Unfortunately, customers won't always leave your business smiling. Plan for unhappy customers--and hopefully lure them back--with a refund policy.
It's a good idea to create a refund policy for many reasons--your credit-card payment provider might require one, or you don't want to look blank (or have an employee refuse) the first time a customer requests a refund. But exactly how far should your policy go?
I recommend a refund policy that goes like this: 100 percent satisfaction or 100 percent money back.
Why not? If you're great at what you do, why not promise 100 percent satisfaction? Vow to resolve every customer complaint to the customer's complete satisfaction, including a full refund if that's what it takes. (By the way, your credit card company will love this policy.)
When you put together your budget, add a category labeled "Customer Satisfaction Costs." This is an expense category-money (dinner tickets, carpet cleaning and so on) that you give to the customers to make them happy. This won't be more than 1 to 2 percent of your total sales. Some folks are just bad customers. They'll try and get something for nothing and may take advantage of this policy. But the bad apples never amount to more than 2 percent of all your customers. Expect some bad apples and budget them in. You don't want to craft a complicated return policy for that bad 2 percent.
If you're refunding more than 2 percent of your sales, then you have a service or production problem that needs your immediate attention. Take every customer complaint very seriously. Thank the customers who let you know that they're unhappy. Ask questions. Try to find out what happened. Ask them how you can make it better. Then do as directed.
Don't become defensive even if you feel like you may be getting the short straw. If you make the customer "wrong," you always lose. However, craft your words carefully when you offer a refund. Otherwise, it will sound like you overcharged in the first place.
Try this response to a customer complaint, "Our intent is to create a product (or service) of exceptional value. I apologize that we've failed to do so in this situation. What will it take to make this better for you?" Then do what they say. Remember, any refund policy that depends on the legal system is a loser for you and your customers. The big winners in the courtroom are usually the lawyers.
Of course some companies have more on the line financially in regards to direct costs (a building contractor, for instance.) In those cases, it makes sense to build payment points throughout the production process to keep cash flowing and to spot dissatisfaction before the job is finished.

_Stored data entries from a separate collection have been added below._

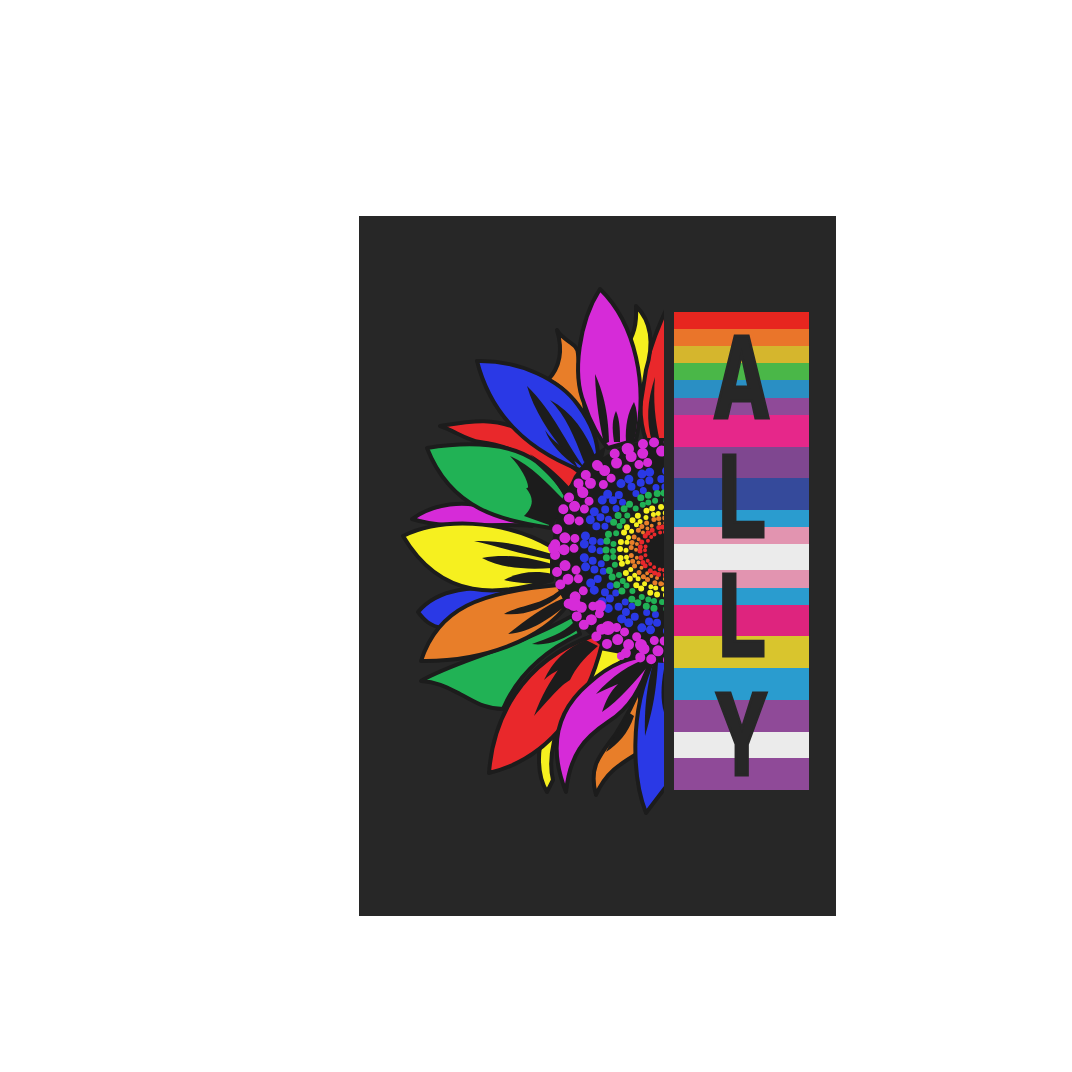
<!DOCTYPE html>
<html lang="en">
<head>
<meta charset="utf-8">
<title>Ally garden flag</title>
<style>
:root {
  --page: #ffffff;
  --cloth: #272727;
  --outline: #1c1c1c;
  --red: #e9282b;
  --orange: #e87e29;
  --yellow: #f6f01f;
  --green: #21b255;
  --blue: #2a39e6;
  --magenta: #d62bd8;
  --stripe-red: #e7261f;
  --stripe-orange: #ea752a;
  --stripe-gold: #d5b62d;
  --stripe-green: #4ab748;
  --stripe-azure: #2a8fc4;
  --stripe-plum: #8f4a98;
  --stripe-pink: #e6278a;
  --stripe-violet: #7f4790;
  --stripe-navy: #354a9b;
  --stripe-cyan: #2a9ccf;
  --stripe-rose: #e294b0;
  --stripe-white: #ebebeb;
  --stripe-cerise: #de247e;
  --stripe-lemon: #d9c52d;
}
* { box-sizing: border-box; margin: 0; padding: 0; }
body { width: 1072px; height: 1072px; overflow: hidden; background: var(--page); }
.canvas { position: relative; width: 1072px; height: 1072px; overflow: hidden; }
.flag { position: absolute; left: 359px; top: 216px; width: 477px; height: 700px; background: var(--cloth); }
.sunflower { position: absolute; left: 0; top: 0; width: 1072px; height: 1072px; }
.panel { position: absolute; left: 674px; top: 312px; width: 135px; height: 478px; }
.stripes { display: flex; flex-direction: column; height: 478px; list-style: none; }
.stripes li { flex: none; }
.word {
  position: absolute; inset: 0;
  display: flex; flex-direction: column;
  font: bold 114px "TeX Gyre Heros Cn", "Liberation Sans", sans-serif;
  line-height: 0;
  color: var(--cloth);
  -webkit-text-stroke: 3px var(--cloth);
}
.letter { display: flex; justify-content: center; align-items: baseline; height: 119px; flex: none; transform: scaleX(.84); }
.letter::before { content: ""; width: 0; height: 106px; }

.petals path { stroke: var(--outline); stroke-width: 4; stroke-linejoin: round; }
.veins { fill: var(--outline); }
.red { fill: var(--red); }
.orange { fill: var(--orange); }
.yellow { fill: var(--yellow); }
.green { fill: var(--green); }
.blue { fill: var(--blue); }
.magenta { fill: var(--magenta); }
.seeds circle { fill: none; stroke-linecap: round; }
.seeds .outer { stroke: var(--magenta); }
.seeds .second { stroke: var(--blue); }
.seeds .third { stroke: var(--green); }
.seeds .fourth { stroke: var(--yellow); }
.seeds .fifth { stroke: var(--orange); }
.seeds .inner { stroke: var(--red); }
</style>
</head>
<body>
<main class="canvas">
  <div class="flag"></div>

  <svg class="sunflower" viewBox="0 0 1072 1072" role="img" aria-label="Half sunflower with rainbow petals">
    <defs>
      <clipPath id="left-half"><rect x="359" y="216" width="305" height="700"/></clipPath>
    </defs>
    <g clip-path="url(#left-half)">
      <g class="petals back-petals">
        <path class="red" d="M666 310C642 362 634 408 646 440H666Z"/>
        <path class="yellow" d="M636 306C652 322 654 344 646 370L640 408C636 384 632 362 624 350C634 336 637 324 636 306Z"/>
        <path class="orange" d="M557 330C564 342 578 343 578 354L586 418C574 398 562 386 548 380C561 366 563 350 557 330Z"/>
        <path class="red" d="M440 426C470 421 496 416 524 432L582 474L566 492C540 460 512 446 480 442C466 440 455 431 440 426Z"/>
        <path class="magenta" d="M412 519C434 503 466 500 486 508L532 526C490 522 450 531 412 519Z"/>
        <path class="blue" d="M418 612C438 588 470 586 524 588L442 628C430 626 424 620 418 612Z"/>
        <path class="green" d="M421 681C452 662 510 650 572 616L580 634C546 650 518 674 503 709C484 709 474 701 460 694C448 688 438 682 421 681Z"/>
        <path class="yellow" d="M547 792C536 774 538 748 543 736L562 716C551 744 549 764 553 780Z"/>
        <path class="yellow" d="M582 690L600 648L632 654Z"/>
        <path class="orange" d="M596 795C588 766 601 754 615 735C626 718 634 704 640 686V752C620 764 606 772 596 795Z"/>
      </g>
      <g class="petals front-petals">
        <path class="blue" d="M477 361C520 360 560 380 578 405C592 424 598 442 598 457L580 470C538 454 493 424 477 361Z"/>
        <path class="magenta" d="M600 289C579 322 572 374 584 403C590 422 600 440 608 448L636 440C648 386 636 324 600 289Z"/>
        <path class="green" d="M427 448C470 441 512 443 537 462C552 475 561 485 566 496L550 528C504 520 452 512 427 448Z"/>
        <path class="yellow" d="M403 536C440 518 502 518 552 547V580C500 596 442 602 403 536Z"/>
        <path class="orange" d="M421 661C438 608 480 592 558 585L568 604C542 640 482 662 421 661Z"/>
        <path class="red" d="M489 773C493 720 520 662 592 636L602 644C588 702 552 758 489 773Z"/>
        <path class="magenta" d="M566 792C550 752 553 714 588 684C610 664 634 654 652 658C640 690 630 708 608 722C584 738 570 754 566 792Z"/>
        <path class="blue" d="M646 813C633 780 628 714 654 658H668V784Z"/>
      </g>
      <g class="veins">
        <path d="M609 442C608 408 602 390 595 374C596 404 600 426 604 444Z"/>
        <path d="M614 442C612 428 612 420 616 411C620 420 620 432 620 442Z"/>
        <path d="M626 442C625 426 628 412 634 402C640 416 636 432 634 442Z"/>
        <path d="M652 442C646 420 647 402 655 377C653 400 655 420 660 442Z"/>
        <path d="M586 470C566 444 554 412 527 386C534 410 548 432 568 456Z"/>
        <path d="M596 458C586 432 572 412 550 400C566 416 574 436 584 462Z"/>
        <path d="M578 468C562 456 550 444 545 430C554 444 564 446 572 456Z"/>
        <path d="M564 500C548 484 532 466 510 456C524 470 532 490 526 488C534 498 534 506 524 516L552 526Z"/>
        <path d="M572 490C558 474 546 464 530 454C546 470 556 482 564 496Z"/>
        <path d="M552 554C524 546 502 540 474 541C496 546 520 554 552 560Z"/>
        <path d="M552 564C524 556 504 554 482 558C500 568 526 570 552 568Z"/>
        <path d="M552 574C536 570 518 572 504 580C520 584 538 584 552 582Z"/>
        <path d="M560 590C540 606 522 604 504 614C522 616 544 610 562 594Z"/>
        <path d="M564 598C544 606 526 620 508 634C532 632 550 618 568 604Z"/>
        <path d="M574 622C562 634 548 638 532 644C548 646 564 640 580 628Z"/>
        <path d="M586 640C566 648 552 662 544 680C553 672 556 672 558 670C550 682 542 694 534 716C552 696 560 686 570 680C576 668 582 660 598 646Z"/>
        <path d="M648 658C630 664 612 676 596 694C608 688 614 686 618 684C610 692 606 700 602 712C620 700 634 682 650 664Z"/>
        <path d="M654 660C647 684 644 708 645 736C652 712 656 694 658 662Z"/>
        <path d="M666 660C660 684 660 704 666 718Z"/>
        <path d="M628 712C622 728 612 738 606 752C618 744 628 734 634 716Z"/>
        <circle cx="664" cy="551" r="112"/>
        <path d="M574 476L560 506L582 500L600 470L606 446L586 460Z"/>
      </g>
      <g class="seeds">
        <circle class="outer" cx="664" cy="551" r="109" stroke-width="10" stroke-dasharray="0 13 0 17 0 11 0 15 0 21"/>
        <circle class="outer" cx="664" cy="551" r="100" stroke-width="11" stroke-dasharray="0 16 0 12 0 19 0 14" stroke-dashoffset="6"/>
        <circle class="outer" cx="664" cy="551" r="90" stroke-width="9" stroke-dasharray="0 10 0 18 0 13 0 9 0 22" stroke-dashoffset="3"/>
        <circle class="second" cx="664" cy="551" r="80" stroke-width="9" stroke-dasharray="0 9 0 14 0 8 0 17" stroke-dashoffset="5"/>
        <circle class="second" cx="664" cy="551" r="72" stroke-width="8" stroke-dasharray="0 12 0 8 0 15 0 10 0 9"/>
        <circle class="second" cx="664" cy="551" r="64" stroke-width="7" stroke-dasharray="0 8 0 13 0 9 0 16" stroke-dashoffset="4"/>
        <circle class="third" cx="664" cy="551" r="58" stroke-width="7" stroke-dasharray="0 9 0 7 0 13 0 8" stroke-dashoffset="2"/>
        <circle class="third" cx="664" cy="551" r="51" stroke-width="6" stroke-dasharray="0 7 0 11 0 8 0 6"/>
        <circle class="fourth" cx="664" cy="551" r="44" stroke-width="6" stroke-dasharray="0 6 0 9 0 7 0 10" stroke-dashoffset="3"/>
        <circle class="fourth" cx="664" cy="551" r="38" stroke-width="5" stroke-dasharray="0 8 0 5 0 7"/>
        <circle class="fifth" cx="664" cy="551" r="33" stroke-width="5" stroke-dasharray="0 6 0 8 0 5" stroke-dashoffset="2"/>
        <circle class="fifth" cx="664" cy="551" r="28" stroke-width="4" stroke-dasharray="0 5 0 8 0 6"/>
        <circle class="inner" cx="664" cy="551" r="24" stroke-width="5" stroke-dasharray="0 5 0 7 0 4" stroke-dashoffset="1"/>
        <circle class="inner" cx="664" cy="551" r="19" stroke-width="4" stroke-dasharray="0 4 0 6 0 5"/>
      </g>
      <g class="magenta loose-seeds">
        <circle cx="628" cy="449" r="6"/>
        <circle cx="598" cy="466" r="5"/>
        <circle cx="581" cy="490" r="4"/>
        <circle cx="554" cy="548" r="6"/>
        <circle cx="574" cy="604" r="7"/>
        <circle cx="608" cy="628" r="7"/>
        <circle cx="600" cy="606" r="6"/>
        <circle cx="641" cy="645" r="6"/>
        <circle cx="621" cy="656" r="4"/>
      </g>
    </g>
  </svg>

  <section class="panel">
    <ul class="stripes" aria-hidden="true">
      <li style="height:17px;background:var(--stripe-red)"></li>
      <li style="height:17px;background:var(--stripe-orange)"></li>
      <li style="height:17px;background:var(--stripe-gold)"></li>
      <li style="height:17px;background:var(--stripe-green)"></li>
      <li style="height:18px;background:var(--stripe-azure)"></li>
      <li style="height:17px;background:var(--stripe-plum)"></li>
      <li style="height:32px;background:var(--stripe-pink)"></li>
      <li style="height:31px;background:var(--stripe-violet)"></li>
      <li style="height:32px;background:var(--stripe-navy)"></li>
      <li style="height:17px;background:var(--stripe-cyan)"></li>
      <li style="height:17px;background:var(--stripe-rose)"></li>
      <li style="height:26px;background:var(--stripe-white)"></li>
      <li style="height:18px;background:var(--stripe-rose)"></li>
      <li style="height:17px;background:var(--stripe-cyan)"></li>
      <li style="height:31px;background:var(--stripe-cerise)"></li>
      <li style="height:32px;background:var(--stripe-lemon)"></li>
      <li style="height:32px;background:var(--stripe-cyan)"></li>
      <li style="height:32px;background:var(--stripe-plum)"></li>
      <li style="height:26px;background:var(--stripe-white)"></li>
      <li style="height:32px;background:var(--stripe-plum)"></li>
    </ul>
    <h1 class="word" aria-label="Ally">
      <span class="letter">A</span>
      <span class="letter">L</span>
      <span class="letter">L</span>
      <span class="letter">Y</span>
    </h1>
  </section>
</main>
</body>
</html>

The point is, keep it simple. If they don't like it, they don't pay.
Author Ellen Rohr nearly starved in her family's small contracting business--until she learned how to manage money. "Do what you love, certainly," she says, "but the money won't just take care of itself." Ellen's mission as an author, columnist and seminar leader is to help people make a living doing what they love.

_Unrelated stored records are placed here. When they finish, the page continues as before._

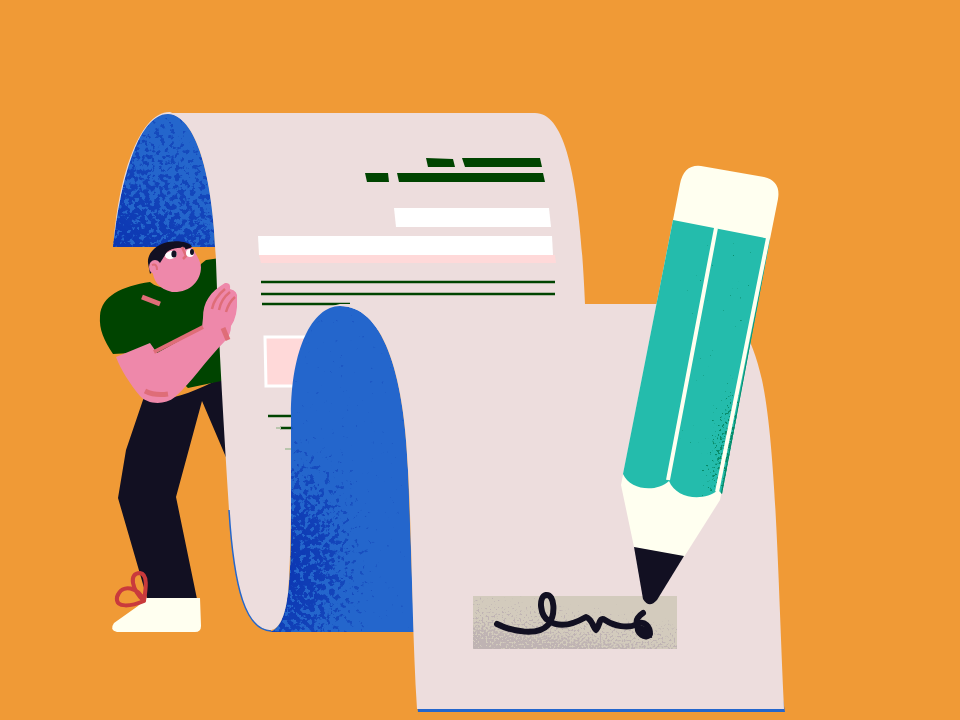
<!DOCTYPE html>
<html lang="en">
<head>
<meta charset="utf-8">
<title>Signing a long document</title>
<style>
:root {
  --orange: #f09a36;
  --paper: #eddddd;
  --blue: #2466cc;
  --blue-deep: #0324a8;
  --green: #004400;
  --blush: #ffd9d9;
  --white: #ffffff;
  --cream: #fffff0;
  --teal: #24bcac;
  --teal-deep: #078a68;
  --ink: #121022;
  --skin: #ee88aa;
  --skin-deep: #df6d78;
  --lace: #c93a3c;
  --field: #d3cbbd;
}
html, body { margin: 0; background: var(--orange); overflow: hidden; }
svg { display: block; width: 960px; height: 720px; }
.paper { fill: var(--paper); }
.blue { fill: var(--blue); }
.green { fill: var(--green); }
.white { fill: var(--white); }
.blush { fill: var(--blush); }
.cream { fill: var(--cream); }
.teal { fill: var(--teal); }
.ink { fill: var(--ink); }
.skin { fill: var(--skin); }
.rule { fill: none; stroke: var(--green); stroke-width: 2.6; }
.crease { fill: none; stroke: var(--skin-deep); stroke-width: 5; }
.lace { fill: none; stroke: var(--lace); stroke-width: 4; stroke-linejoin: round; }
.signature { fill: none; stroke: var(--ink); stroke-width: 6; stroke-linecap: round; stroke-linejoin: round; }
</style>
</head>
<body>
<svg viewBox="0 0 960 720" role="img" aria-label="A man pushes a giant curling document while a large pencil signs it">
  <defs>
    <filter id="grain-blue" x="0" y="0" width="1" height="1" color-interpolation-filters="sRGB">
      <feTurbulence type="fractalNoise" baseFrequency="0.2" numOctaves="3" seed="7" result="noise"/>
      <feComposite in="SourceGraphic" in2="noise" operator="arithmetic" k2="0.5" k3="0.5"/>
      <feComponentTransfer result="specks"><feFuncA type="linear" slope="24" intercept="-12"/></feComponentTransfer>
      <feFlood flood-color="#0324a8"/>
      <feComposite in2="specks" operator="in"/>
      <feComposite in2="SourceAlpha" operator="in" result="cut"/>
      <feMerge><feMergeNode in="cut"/></feMerge>
    </filter>
    <filter id="grain-teal" x="0" y="0" width="1" height="1" color-interpolation-filters="sRGB">
      <feTurbulence type="fractalNoise" baseFrequency="0.4" numOctaves="2" seed="3" result="noise"/>
      <feComposite in="SourceGraphic" in2="noise" operator="arithmetic" k2="0.5" k3="0.5"/>
      <feComponentTransfer result="specks"><feFuncA type="linear" slope="24" intercept="-12"/></feComponentTransfer>
      <feFlood flood-color="#078a68"/>
      <feComposite in2="specks" operator="in"/>
    </filter>
    <filter id="grain-field" x="0" y="0" width="1" height="1" color-interpolation-filters="sRGB">
      <feTurbulence type="fractalNoise" baseFrequency="0.5" numOctaves="2" seed="5" result="noise"/>
      <feComposite in="SourceGraphic" in2="noise" operator="arithmetic" k2="0.5" k3="0.5"/>
      <feComponentTransfer result="specks"><feFuncA type="linear" slope="20" intercept="-10"/></feComponentTransfer>
      <feFlood flood-color="#bfb3b3"/>
      <feComposite in2="specks" operator="in"/>
    </filter>
    <linearGradient id="curl-shade" x1="0" y1="1" x2="0.55" y2="0">
      <stop offset="0" stop-opacity="0.72"/>
      <stop offset="0.5" stop-opacity="0.53"/>
      <stop offset="1" stop-opacity="0.38"/>
    </linearGradient>
    <radialGradient id="fold-shade" gradientUnits="userSpaceOnUse" cx="284" cy="565" r="100" gradientTransform="translate(284 565) scale(1 1.55) translate(-284 -565)">
      <stop offset="0" stop-opacity="0.72"/>
      <stop offset="0.4" stop-opacity="0.58"/>
      <stop offset="1" stop-opacity="0.22"/>
    </radialGradient>
    <radialGradient id="pencil-shade" gradientUnits="userSpaceOnUse" cx="734" cy="448" r="60" gradientTransform="translate(734 448) rotate(11) scale(0.55 1.5) translate(-734 -448)">
      <stop offset="0" stop-opacity="0.62"/>
      <stop offset="1" stop-opacity="0.2"/>
    </radialGradient>
    <linearGradient id="field-shade" x1="0" y1="1" x2="0.5" y2="0">
      <stop offset="0" stop-opacity="0.72"/>
      <stop offset="1" stop-opacity="0.2"/>
    </linearGradient>
    <path id="curl" d="M113 247C119 190 136 114 168 114C196 114 213 180 215 247Z"/>
    <path id="fold" d="M270 632C286 626 291 600 291 520V415C291 350 312 306 340 306C382 306 404 370 408 470L414 632Z"/>
    <path id="barrel" d="M673 220L770 239L722 494Q720 492 718 490C704 502 676 499 669 481C656 493 630 490 623 474Z"/>
    <clipPath id="barrel-clip"><use href="#barrel"/></clipPath>
    <clipPath id="sheet-clip"><path d="M160 113H590V304H340C312 308 292 350 292 415V640H160Z"/></clipPath>
  </defs>

  <rect width="960" height="720" fill="var(--orange)"/>

  <g id="rolled-end">
    <path class="paper" d="M114 240C118 185 137 112 170 112L200 125L168 118C140 118 124 190 118 242Z"/>
    <use href="#curl" class="blue"/>
    <use href="#curl" fill="url(#curl-shade)" filter="url(#grain-blue)"/>
  </g>

  <g id="man-body">
    <path class="ink" d="M144 397C168 404 192 392 222 378L228 462L202 401L176 497L197 599L147 598L118 498L126 450Z"/>
    <path class="cream" d="M146 598H200L201 626Q201 632 195 632H117Q109 630 114 623L138 606Z"/>
    <path class="lace" d="M144 601C132 590 128 573 140 573C148 574 146 588 144 601C139 588 122 582 117 597C115 609 132 606 144 601Z"/>
    <path class="green" d="M150 282C166 295 194 286 201 264L206 260L220 258L226 380L188 388L150 352L113 354C104 340 99 330 100 316C101 296 122 286 150 282Z"/>
    <path class="skin" d="M154 262C150 275 155 288 172 292C190 293 201 281 201 267C200 258 194 252 191 246L165 248C158 250 155 255 154 262Z"/>
    <path class="ink" d="M148 263C147 252 158 244 168 242C178 240 190 242 192 247C182 248 172 247 167 252L160 263L150 274Z"/>
    <ellipse class="skin" cx="155" cy="267" rx="6" ry="7"/>
    <path class="crease" d="M152 265Q157 263 157 270" stroke-width="2" style="stroke-width:2"/>
    <path class="crease" d="M182 247L186 256L183 259" style="stroke-width:2.5"/>
    <ellipse class="white" cx="171" cy="255" rx="6" ry="4" transform="rotate(-15 171 255)"/>
    <ellipse class="white" cx="190" cy="253" rx="4" ry="4"/>
    <ellipse class="ink" cx="174" cy="254" rx="2.6" ry="3.6"/>
    <ellipse class="ink" cx="192" cy="252" rx="2" ry="3"/>
    <path d="M165 250L175 246M185 248L191 246" stroke="var(--ink)" stroke-width="3"/>
    <path class="crease" d="M142 297L160 304"/>
  </g>

  <g id="upper-sheet">
    <path class="paper" d="M166 113H535C568 113 580 190 585 304H600V330H340C310 330 292 360 292 415C291 470 292 540 288 595C285 620 278 630 270 630C246 629 234 590 229 510C224 430 219 350 216 262C213 180 198 115 166 113Z"/>
    <path d="M229 510C234 590 246 630 271 631" fill="none" stroke="var(--blue)" stroke-width="1.5"/>
  </g>

  <g id="form-details" clip-path="url(#sheet-clip)">
    <g class="green">
      <path d="M426 158L453 159L455 167H428Z"/>
      <path d="M462 158H540L542 167H465Z"/>
      <path d="M365 173H388L389 182H367Z"/>
      <path d="M397 173H543L545 182H399Z"/>
    </g>
    <path class="white" d="M394 208H549L551 227H396Z"/>
    <path class="blush" d="M259 255H555L556 263H261Z"/>
    <path class="white" d="M258 236H552L553 255H259Z"/>
    <path class="rule" d="M261 282H555M261 294H555M262 304H350"/>
    <path d="M265 337H320V386H266Z" fill="var(--blush)" stroke="var(--white)" stroke-width="3"/>
    <path class="rule" d="M268 416H300M280 428H300"/>
    <path d="M276 428H281M285 449H292" stroke="#b9c5ad" stroke-width="2"/>
  </g>

  <g id="inner-fold">
    <use href="#fold" class="blue"/>
    <use href="#fold" fill="url(#fold-shade)" filter="url(#grain-blue)"/>
  </g>

  <g id="lower-sheet">
    <path d="M417 704L783 700L785 712H418Z" class="blue"/>
    <path class="paper" d="M340 304H710C734 304 752 335 762 380C776 445 778 580 784 709H417C412 630 412 540 408 470C404 370 382 306 340 306Z"/>
    <rect x="473" y="596" width="204" height="53" fill="var(--field)"/>
    <rect x="473" y="596" width="204" height="53" fill="url(#field-shade)" filter="url(#grain-field)"/>
    <path class="signature" d="M497 624C513 632 538 636 548 625C556 615 555 594 546 595C538 597 540 616 549 621C560 628 574 624 586 617C592 619 593 627 596 630C600 626 599 616 605 620C614 626 628 629 637 624C645 620 650 627 650 634C646 640 636 634 638 625C634 620 640 615 643 613"/>
    <path class="ink" d="M635 624L651 628L652 638L641 636Z"/>
  </g>

  <g id="pencil">
    <path class="cream" d="M673 220L680 184Q684 164 701 166L764 177Q781 181 778 199L770 239L720 500L684 557L634 547L621 485Z"/>
    <use href="#barrel" class="teal"/>
    <g clip-path="url(#barrel-clip)">
      <path d="M690 225H775V505H670Z" fill="url(#pencil-shade)" filter="url(#grain-teal)"/>
      <path d="M771 240L722 495" fill="none" stroke="var(--teal-deep)" stroke-width="3"/>
    </g>
    <path d="M716 228L668 480M768 238L717 492" fill="none" stroke="var(--cream)" stroke-width="4"/>
    <path class="ink" d="M634 547L684 556L657 600Q649 609 643 599Z"/>
  </g>

  <g id="man-arms">
    <path class="skin" d="M203 318C203 302 210 292 225 283Q231 282 230 289Q238 291 237 298Q238 316 231 326Q231 335 225 341C206 360 192 382 175 397C164 406 147 404 140 396C130 384 121 370 116 357L150 343L157 353C170 346 188 336 202 327Z"/>
    <path class="crease" d="M154 352L203 327" style="stroke-width:4"/>
    <path class="crease" d="M145 391Q155 396 168 394"/>
    <path class="crease" d="M212 309Q214 298 225 289M219 310Q221 299 230 292M226 312Q229 302 235 297" style="stroke-width:2.5"/>
    <path class="crease" d="M223 328L228 340"/>
  </g>
</svg>
</body>
</html>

The opinions expressed in this column are those of the author, not of Entrepreneur.com. All answers are intended to be general in nature, without regard to specific geographical areas or circumstances, and should only be relied upon after consulting an appropriate expert, such as an attorney or accountant.